The problems were more than skin deep. “We found out after the purchase that there was more work to be done than expected. Some things we did not know about because they were underground,” he said.
One particularly vexing problem was the electrical wiring, which Phair called, “out of date.”
Phair estimates that 85 percent of the electrical system has been replaced. The main electrical lines have been replaced with new, cables have been retrenched and up to 85 percent of the inside wiring in the buildings is new, according to Phair.
Most of the attractions, including 15 water slides and a 500,000-gallon wave pool will be ready by the late May opening. The popular Lazy River ride may not be open this season.
“Lazy River has to be rebuilt,” said Phair. Citing multiple problems, including motors, pumps and collapsing walls, Phair said the feature wasn’t originally installed properly, so a new Lazy River is being installed.
Over the past several months a lot of activity has addressed the infrastructure needs of the park. In addition to the electrical lines, trees have been removed, pumps and motors have been rebuilt and replaced, new filters installed. Existing buildings have been cosmetically renewed and painted.
The next few weeks will see the final surge of activity to ready the park for opening, including power washing the slides and sand blasting.
The physical structure of the park itself will be ready for the visitors — now Phair is turning to the issue of staffing the park.
Most of the employees hired to bring the park up to date have been independent contractors.
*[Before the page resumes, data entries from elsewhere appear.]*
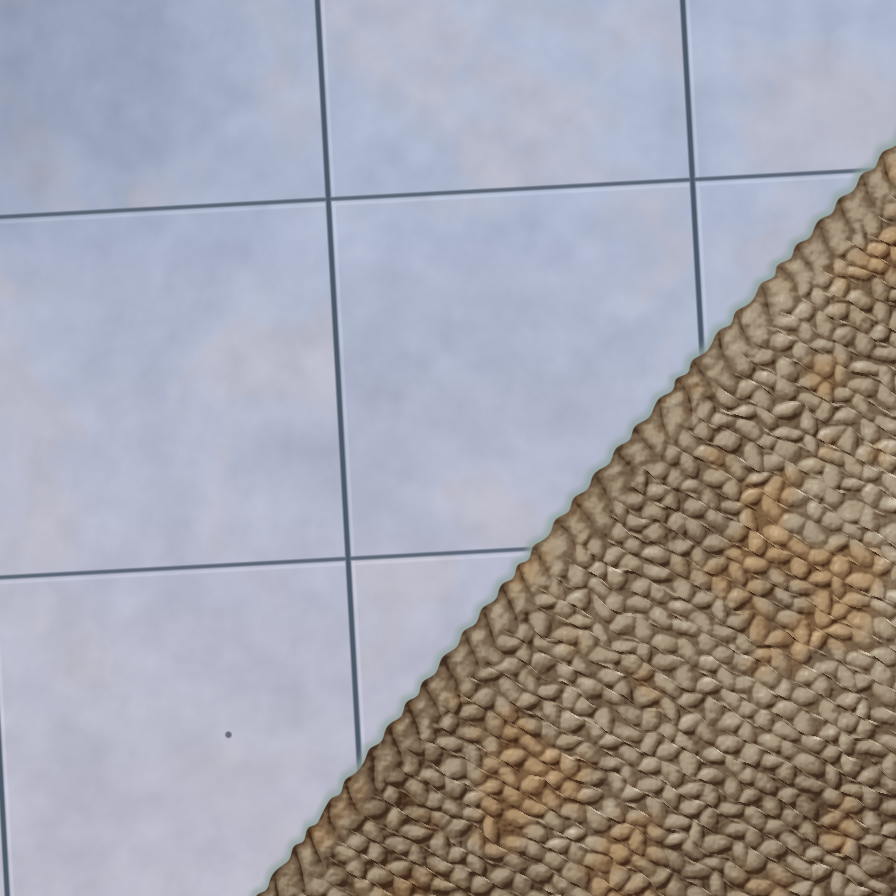
Reproduce this texture procedurally as a WebGL 2 fragment shader.

```glsl
#version 300 es
precision highp float;
// Pale stone floor tiles with dark grout, partly covered by a coarse woven rug.
// Tiles are a skewed repeat with layered noise; the rug is a height field of
// jittered knots and slanted border loops, lit from the upper left.
uniform vec2 u_resolution;
out vec4 fragColor;

float hash(vec2 p) {
    return fract(sin(dot(p, vec2(127.1, 311.7))) * 43758.5453);
}

float noise(vec2 p) {
    vec2 i = floor(p), f = fract(p);
    f = f * f * (3.0 - 2.0 * f);
    return mix(mix(hash(i), hash(i + vec2(1, 0)), f.x),
               mix(hash(i + vec2(0, 1)), hash(i + vec2(1, 1)), f.x), f.y);
}

float fbm(vec2 p) {
    float sum = 0.0, amp = 0.5;
    for (int i = 0; i < 5; i++) {
        sum += amp * noise(p);
        p = mat2(1.6, 1.2, -1.2, 1.6) * p + 7.3;
        amp *= 0.5;
    }
    return sum;
}

// Slanted phase of the border loops, one unit per loop
float loopPhase(vec2 p, float depth) {
    return dot(p, vec2(0.644, -0.766)) / 0.034 + depth * 14.0 + 0.5 * noise(p * 25.0);
}

// Signed distance into the rug past its gently bowed edge
float rugDepth(vec2 p) {
    float t = (0.970 - p.x) / 0.681;
    float edge = 0.190 + 0.810 * t - 0.088 * t * (1.0 - t);
    float depth = (p.y - edge) * 0.644;
    return depth + 0.0025 * cos(6.2832 * loopPhase(p, 0.0));
}

// Rounded knots in a staggered, tilted weave
float knots(vec2 p) {
    p += 0.010 * (vec2(noise(p * 38.0), noise(p * 38.0 + 19.0)) - 0.5);
    vec2 q = mat2(0.88, -0.47, 0.47, 0.88) * p / vec2(0.026, 0.021);
    q.x += 0.5 * mod(floor(q.y), 2.0);
    vec2 cell = floor(q);
    float h = 0.0;
    for (int j = -1; j <= 1; j++)
    for (int i = -1; i <= 1; i++) {
        vec2 id = cell + vec2(i, j);
        vec2 d = q - id - 0.3 - 0.4 * vec2(hash(id), hash(id + 41.0));
        float a = (mod(id.x, 2.0) - 0.5) * 1.5 + hash(id + 9.0) - 0.5;
        d = mat2(cos(a), -sin(a), sin(a), cos(a)) * d / vec2(0.72, 0.46);
        h = max(h, (1.0 - dot(d, d)) * (0.75 + 0.25 * hash(id + 5.0)));
    }
    return h;
}

float rugHeight(vec2 p) {
    float depth = rugDepth(p);
    float loops = abs(sin(3.1416 * loopPhase(p, depth)));
    loops *= smoothstep(-0.004, 0.014, depth) * (0.75 + 0.4 * noise(p * 90.0));
    float weave = knots(p);
    float strands = noise(p * 170.0) + 0.5 * noise(p * 330.0);
    return mix(loops, weave, smoothstep(0.026, 0.046, depth)) + 0.22 * strands;
}

vec3 rugColor(vec2 p, float depth) {
    float h = rugHeight(p);
    float lit = h - rugHeight(p + vec2(-0.0025, -0.0035));
    float tone = 0.20 + 0.36 * h + 0.50 * lit + 0.30 * (fbm(p * 9.0) - 0.5);
    tone += 0.10 * (p.x - p.y) - 0.14 * smoothstep(0.035, 0.0, depth);
    vec3 c = mix(vec3(0.24, 0.17, 0.12), vec3(0.45, 0.39, 0.32), smoothstep(0.0, 0.34, tone));
    c = mix(c, vec3(0.65, 0.61, 0.54), smoothstep(0.30, 0.66, tone));
    c = mix(c, vec3(0.83, 0.81, 0.77), smoothstep(0.64, 1.0, tone));
    float rust = smoothstep(0.52, 0.75, fbm(p * 14.0 + 31.0));
    return c * mix(vec3(1.0), vec3(1.04, 0.92, 0.78), 0.3 + 0.7 * rust);
}

vec3 tileColor(vec2 p, float px) {
    // Skewed tile coordinates, widening slightly to the right
    float u = p.x - 0.055 * p.y - 0.3542;
    float v = p.y + 0.054 * p.x - 0.2422;
    vec2 size = vec2(0.4043 + 0.008 * u, 0.4023);
    vec2 tile = vec2(u, v) / size;
    vec2 id = floor(tile + 0.5);
    vec2 d = (tile - id) * size;

    // Cloudy stone, cooler above and warmer below
    vec2 m = p + 3.7 * floor(tile);
    float cloud = fbm(m * 7.0 + 2.0 * fbm(m * 5.0));
    float grain = fbm(m * 32.0);
    vec3 c = mix(vec3(0.685, 0.725, 0.815), vec3(0.735, 0.735, 0.795), smoothstep(0.1, 1.0, p.y));
    c = mix(c, vec3(0.71, 0.70, 0.74), 0.6 * smoothstep(0.48, 0.72, cloud));
    c += 0.09 * (cloud - 0.48) + 0.07 * (grain - 0.48);
    c -= 0.10 * smoothstep(0.45, 0.0, length(p));

    // Light bevel beside each joint, then the grout
    vec2 bevel = smoothstep(0.003, 0.0, abs(d - 0.006));
    c += 0.05 * max(bevel.x, bevel.y);
    vec2 grout = smoothstep(vec2(0.0034, 0.0026) + px, vec2(0.0012, 0.0006), abs(d));
    c = mix(c, vec3(0.30, 0.35, 0.41), max(grout.x, 0.85 * grout.y));
    float speck = smoothstep(0.005, 0.002, length(p - vec2(0.255, 0.820)));
    return mix(c, vec3(0.33, 0.33, 0.38), 0.8 * speck);
}

void main() {
    vec2 p = gl_FragCoord.xy / u_resolution;
    p.y = 1.0 - p.y;
    float px = 1.0 / u_resolution.y;
    float depth = rugDepth(p);
    vec3 c = tileColor(p, px);
    // Greenish rim of shade on the floor along the rug
    c = mix(c, vec3(0.56, 0.63, 0.61), 0.75 * smoothstep(-0.013, -0.001, depth));
    c = mix(c, rugColor(p, depth), smoothstep(-px, px, depth));
    fragColor = vec4(c, 1.0);
}
```
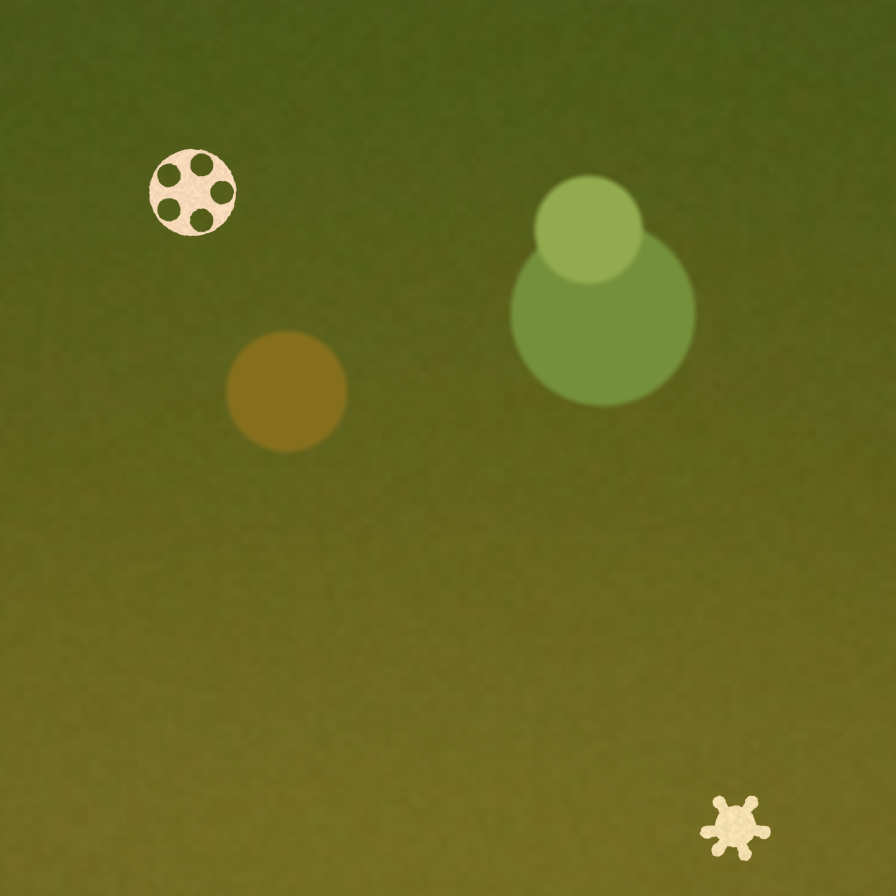
Write a WebGL 1 fragment shader that draws this background.

```glsl
precision highp float;
// Olive to ochre vertical gradient with soft mottling, carrying three soft discs
// and two small grainy cream emblems: a pierced disc and a knobbed star.
// Shapes are distance functions; the grain is value noise from a sine hash.

uniform vec2 u_resolution;

float hash(vec2 p) {
  return fract(sin(dot(p, vec2(127.1, 311.7))) * 43758.5453);
}

float noise(vec2 p) {
  vec2 i = floor(p);
  vec2 f = fract(p);
  f = f * f * (3.0 - 2.0 * f);
  return mix(mix(hash(i), hash(i + vec2(1.0, 0.0)), f.x),
             mix(hash(i + vec2(0.0, 1.0)), hash(i + 1.0), f.x), f.y);
}

float disc(vec2 p, vec2 center, float radius) {
  return length(p - center) - radius;
}

float segment(vec2 p, vec2 tip) {
  return length(p - tip * clamp(dot(p, tip) / dot(tip, tip), 0.0, 1.0));
}

float cover(float d, float softness) {
  return 1.0 - smoothstep(-softness, softness, d);
}

// Disc with a ring of five round holes
float piercedDisc(vec2 p) {
  float d = length(p) - 0.0485;
  for (int k = 0; k < 5; k++) {
    float a = float(k) * 1.2566;
    d = max(d, 0.0130 - length(p - 0.0326 * vec2(cos(a), sin(a))));
  }
  return d;
}

// Round body with six short limbs, the lower two set closer together
float knobbedStar(vec2 p) {
  float d = length(p) - 0.0232;
  for (int k = 0; k < 6; k++) {
    float n = float(k);
    float a = radians(n < 3.5 ? 67.5 * n - 11.0 : 56.0 * n + 9.0);
    vec2 tip = 0.0325 * vec2(cos(a), sin(a));
    d = min(d, min(segment(p, tip) - 0.0060, length(p - tip) - 0.0075));
  }
  return d;
}

void main() {
  float side = min(u_resolution.x, u_resolution.y);
  vec2 uv = gl_FragCoord.xy / u_resolution;
  vec2 p = (gl_FragCoord.xy - 0.5 * u_resolution) / side + 0.5;
  float pixel = 1.0 / side;

  // Gradient ground with faint corner shading
  vec3 color = mix(vec3(0.460, 0.430, 0.133), vec3(0.390, 0.388, 0.108),
                   smoothstep(0.0, 0.55, uv.y));
  color = mix(color, vec3(0.305, 0.358, 0.096), smoothstep(0.3, 1.05, uv.y));
  color *= 1.01 - 0.09 * dot(uv - 0.5, uv - 0.5);

  // Soft mottling, with red and green drifting apart
  float mottle = noise(p * 95.0) + 0.5 * noise(p * 210.0 + 7.0) - 0.75;
  float tint = noise(p * 60.0 + 31.0) - 0.5;
  color += 0.018 * mottle + tint * vec3(0.018, -0.010, 0.0);

  // Soft colored discs
  color = mix(color, vec3(0.520, 0.437, 0.115),
              cover(disc(p, vec2(0.320, 0.563), 0.0675), 0.005));
  color = mix(color, vec3(0.455, 0.565, 0.227),
              cover(disc(p, vec2(0.673, 0.650), 0.1030), 0.005));
  color = mix(color, vec3(0.575, 0.670, 0.305),
              cover(disc(p, vec2(0.657, 0.7435), 0.0600), 0.005));

  // Cream emblems with grainy fill and slightly rough edges
  float grain = noise(p * 330.0) - 0.5;
  float rough = 0.0014 * grain;
  float edge = max(0.8 * pixel, 0.0006);
  color = mix(color, vec3(0.965, 0.850, 0.720) + 0.07 * grain,
              cover(piercedDisc(p - vec2(0.215, 0.785)) + rough, edge));
  color = mix(color, vec3(0.955, 0.875, 0.680) + 0.07 * grain,
              cover(knobbedStar(p - vec2(0.8208, 0.0775)) + rough, edge));

  gl_FragColor = vec4(color, 1.0);
}
```
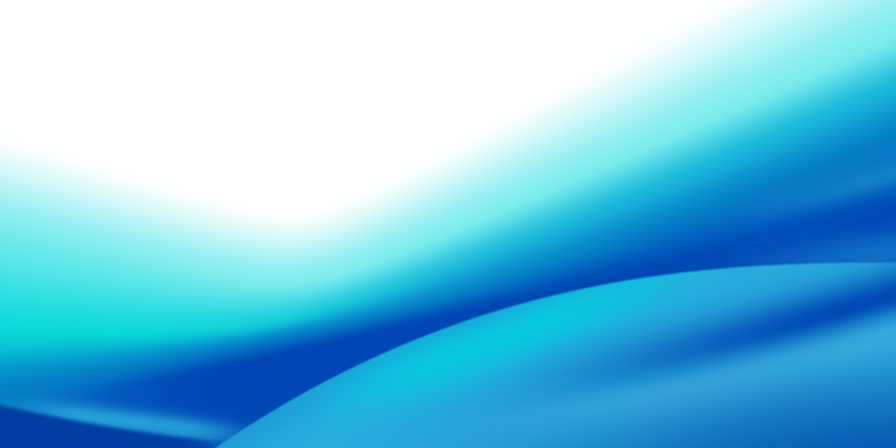
Write a Shadertoy shader that draws this background.

```glsl
const vec3 WHITE = vec3(1.0);
const vec3 CYAN = vec3(0.46, 0.92, 0.93);
const vec3 TEAL = vec3(0.03, 0.85, 0.85);
const vec3 AQUA = vec3(0.11, 0.73, 0.86);
const vec3 AZURE = vec3(0.02, 0.50, 0.78);
const vec3 DEEP = vec3(0.0, 0.28, 0.71);
const vec3 NAVY = vec3(0.0, 0.24, 0.64);
const vec3 SKY = vec3(0.16, 0.67, 0.86);

// Smooth maximum of two lines, each given as (offset, slope)
float valley(float x, vec2 left, vec2 right, float roundness) {
    float a = left.x + left.y * x;
    float b = right.x + right.y * x;
    return 0.5 * (a + b + length(vec2(a - b, roundness)));
}

// Fades from 0 above top to 1 below bottom, slightly overlapping its neighbours
float descend(float y, float top, float bottom) {
    float margin = 0.15 * (top - bottom);
    return 1.0 - smoothstep(bottom - margin, top + margin, y);
}

// Soft stripe with separate widths below and above its centre
float stripe(float offset, float below, float above) {
    float t = offset / (offset < 0.0 ? below : above);
    return exp(-t * t);
}

// Antialiased coverage of the region below an edge
float under(float y, float edge, float softness) {
    return 1.0 - smoothstep(-softness, softness, y - edge);
}

vec3 upperSweep(vec2 p, float pixel) {
    float whiteEdge = valley(p.x, vec2(0.69, -0.62), vec2(0.11, 1.09), 0.08);
    float cyanEdge = valley(p.x, vec2(0.48, -0.50), vec2(0.02, 0.89), 0.10);
    float tealEdge = valley(p.x, vec2(0.245, -0.10), vec2(-0.06, 0.87), 0.14);
    float blueEdge = valley(p.x, vec2(0.125, 0.30), vec2(-0.13, 0.82), 0.12);
    float deepEdge = 0.065 + 0.465 * p.x;

    // Stacked colour bands
    vec3 teal = mix(TEAL, AQUA, smoothstep(0.1, 0.55, p.x));
    vec3 color = mix(WHITE, CYAN, descend(p.y, whiteEdge, cyanEdge));
    color = mix(color, teal, descend(p.y, cyanEdge, tealEdge));
    color = mix(color, AZURE, descend(p.y, tealEdge, blueEdge));
    float depth = smoothstep(-0.08, 0.25, p.x);
    color = mix(color, DEEP, depth * descend(p.y, blueEdge, deepEdge));

    // Pale streaks on the right
    float right = smoothstep(0.76, 1.0, p.x);
    float streak = stripe(p.y - 0.61 + 0.55 * (1.0 - p.x), 0.03, 0.04);
    color = mix(color, SKY, 0.4 * right * streak);
    float glow = stripe(p.y - 0.44 + 0.2 * (1.0 - p.x), 0.05, 0.045);
    color = mix(color, SKY, 0.4 * right * glow);

    // Light ribbon and dark corner on the left
    float ribbon = stripe(p.y - 0.095 + 0.24 * p.x, 0.035, 0.025);
    float reach = smoothstep(-0.02, 0.1, p.x) * (1.0 - smoothstep(0.2, 0.32, p.x));
    color = mix(color, SKY, 0.85 * reach * ribbon);
    float corner = 0.096 - 0.46 * p.x + 0.5 * p.x * p.x;
    float cornerEnd = 1.0 - smoothstep(0.2, 0.27, p.x);
    return mix(color, NAVY, cornerEnd * under(p.y, corner, 0.006 + pixel));
}

vec3 lowerWave(vec2 p, float hill) {
    float inward = 1.0 - p.x;
    float fold = 0.34 - 0.6 * inward + 0.3 * inward * inward;

    // Base darkens toward the lower right
    vec3 color = mix(SKY, vec3(0.0, 0.29, 0.67),
        smoothstep(0.35, 1.05, p.x) * (1.0 - smoothstep(-0.1, 0.32, p.y)));

    // Shade just under the crest, then a bright inner ribbon
    float crest = stripe(p.y - hill, 0.06, 0.06);
    color = mix(color, AZURE, 0.3 * crest * (1.0 - smoothstep(0.55, 0.8, p.x)));
    float ribbon = stripe(p.y + 0.15 - 0.71 * p.x, 0.075, 0.06);
    float reach = smoothstep(0.3, 0.5, p.x) * (1.0 - smoothstep(0.6, 0.85, p.x));
    color = mix(color, vec3(0.01, 0.81, 0.87), 0.85 * reach * ribbon);

    // Dark fold with a pale rim below it
    float rim = stripe(p.y - fold + 0.075, 0.07, 0.03);
    color = mix(color, vec3(0.27, 0.69, 0.86), 0.55 * rim * smoothstep(0.4, 0.75, p.x));
    float shade = stripe(p.y - fold, 0.042, 0.065);
    return mix(color, vec3(0.0, 0.29, 0.71), shade * smoothstep(0.52, 0.95, p.x));
}

void mainImage(out vec4 fragColor, in vec2 fragCoord) {
    vec2 p = fragCoord / iResolution.xy;
    float pixel = 1.0 / iResolution.y;
    float hill = 0.414 - 0.827 * pow(max(1.0 - p.x, 0.0), 2.52);

    vec3 color = upperSweep(p, pixel);
    color = mix(color, lowerWave(p, hill), under(p.y, hill, 0.002 + pixel));
    fragColor = vec4(clamp(color, 0.0, 1.0), 1.0);
}
```
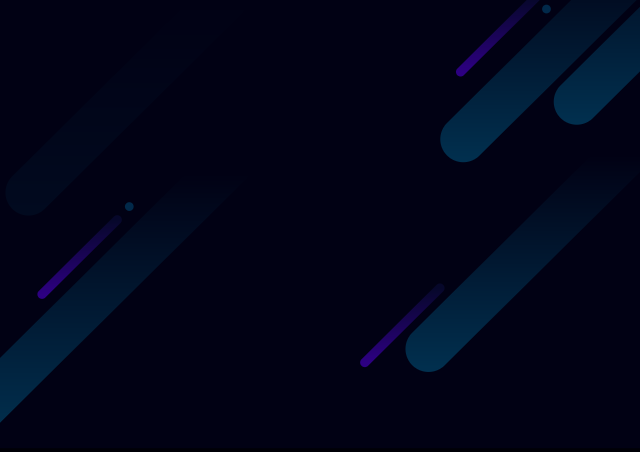
Give the GLSL for this background, as a Shadertoy shader.

```glsl
// Diagonal rounded bars on a near-black navy field, with thin violet streaks and dots.
// Each shape is a capsule or circle distance, filled with a vertical fade.
// Lengths are in canvas heights, with the origin at the lower left.

const vec3 NAVY = vec3(0.004, 0.004, 0.078);
const vec3 TEAL = vec3(0.002, 0.188, 0.310);
const vec3 VIOLET = vec3(0.175, 0.0, 0.51);
const vec3 DUSK = vec3(0.024, 0.028, 0.165);
const vec3 DOT_BLUE = vec3(0.004, 0.16, 0.29);
const vec3 FOOTER = vec3(0.0, 0.0, 0.025);

const vec2 SLANT = vec2(0.7106, 0.7036);
const float BAR_RADIUS = 0.0509;
const float STREAK_RADIUS = 0.0102;
const float STREAK_LENGTH = 0.234;
const float DOT_RADIUS = 0.0096;

float coverage(float dist, float pixel) {
    return clamp(0.5 - dist / pixel, 0.0, 1.0);
}

// Distance to a capsule that starts at foot and runs along SLANT
float capsule(vec2 p, vec2 foot, float len, float radius) {
    vec2 q = p - foot;
    float along = clamp(dot(q, SLANT), 0.0, len);
    return length(q - SLANT * along) - radius;
}

// Wide bar that dissolves upwards over the height span
vec3 addBar(vec3 color, vec2 p, vec2 foot, float span, float strength, float pixel) {
    float shape = coverage(capsule(p, foot, 2.0, BAR_RADIUS), pixel);
    float rise = (p.y - foot.y + BAR_RADIUS) / span;
    float fade = clamp(1.0 - rise, 0.0, 1.0);
    return mix(color, TEAL, shape * fade * strength);
}

// Thin streak, violet at its foot and dusky at its tip
vec3 addStreak(vec3 color, vec2 p, vec2 foot, float pixel) {
    float shape = coverage(capsule(p, foot, STREAK_LENGTH, STREAK_RADIUS), pixel);
    float rise = clamp((p.y - foot.y) / (STREAK_LENGTH * SLANT.y), 0.0, 1.0);
    return mix(color, mix(VIOLET, DUSK, rise), shape);
}

vec3 addDot(vec3 color, vec2 p, vec2 center, float pixel) {
    return mix(color, DOT_BLUE, coverage(length(p - center) - DOT_RADIUS, pixel));
}

void mainImage(out vec4 fragColor, in vec2 fragCoord) {
    float pixel = 1.0 / iResolution.y;
    vec2 p = fragCoord * pixel;
    vec3 color = NAVY;

    // Wide bars: foot xy, fade span, strength
    vec4 bars[5] = vec4[5](
        vec4(1.025, 0.692, 0.48, 1.0),
        vec4(1.276, 0.775, 0.48, 1.0),
        vec4(0.948, 0.228, 0.48, 1.0),
        vec4(0.063, 0.574, 0.48, 0.19),
        vec4(-0.055, 0.082, 0.586, 1.0));
    for (int i = 0; i < 5; i++) {
        color = addBar(color, p, bars[i].xy, bars[i].z, bars[i].w, pixel);
    }

    // Violet streaks
    vec2 streaks[3] = vec2[3](vec2(0.093, 0.349), vec2(0.807, 0.198), vec2(1.019, 0.841));
    for (int i = 0; i < 3; i++) {
        color = addStreak(color, p, streaks[i], pixel);
    }

    // Small dots
    color = addDot(color, p, vec2(0.286, 0.543), pixel);
    color = addDot(color, p, vec2(1.209, 0.980), pixel);

    // Darker strip along the bottom edge
    color = mix(color, FOOTER, coverage(p.y - 0.0085, pixel));

    fragColor = vec4(color, 1.0);
}
```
That is about to change.
Phair has just started the process of hiring full-time and seasonal employees. Up to 300 management and staff positions need to be filled, including lifeguards, food services, administrative and human resource assistants and security.
Job seekers can apply online at the Seven Peaks website, www.sev
The jobs the waterpark is bringing to the area will be a boon to the local economy. The tourists attracted to the park are expected to be another huge benefit to the economy.
“Indiana Dunes Tourism is very excited that Seven Peaks is investing in this park. We’re beyond pleased that Seven Peaks is investing more than $1 million in the area,” said Ken Kosky, Promotions Director of Indiana Dunes Tourism, the official tourism bureau of Porter County.
“The park is a great complement to other attractions in the area,” said Kosky. “The more top-notch attractions there are, the more likely people are to come. Waterparks are huge.”
While the tourism bureau has no specific plans to actively promote and leverage the opening of the waterpark with other area attractions beyond what is done for other local businesses, they will include Seven Peaks in itineraries of activities prepared for the approximately 80,000 annual visitors who stop at the bureau’s visitor center.
“Our goal is to attract people to this area - to get them to come here and get them to extend their stay here,” said Kosky.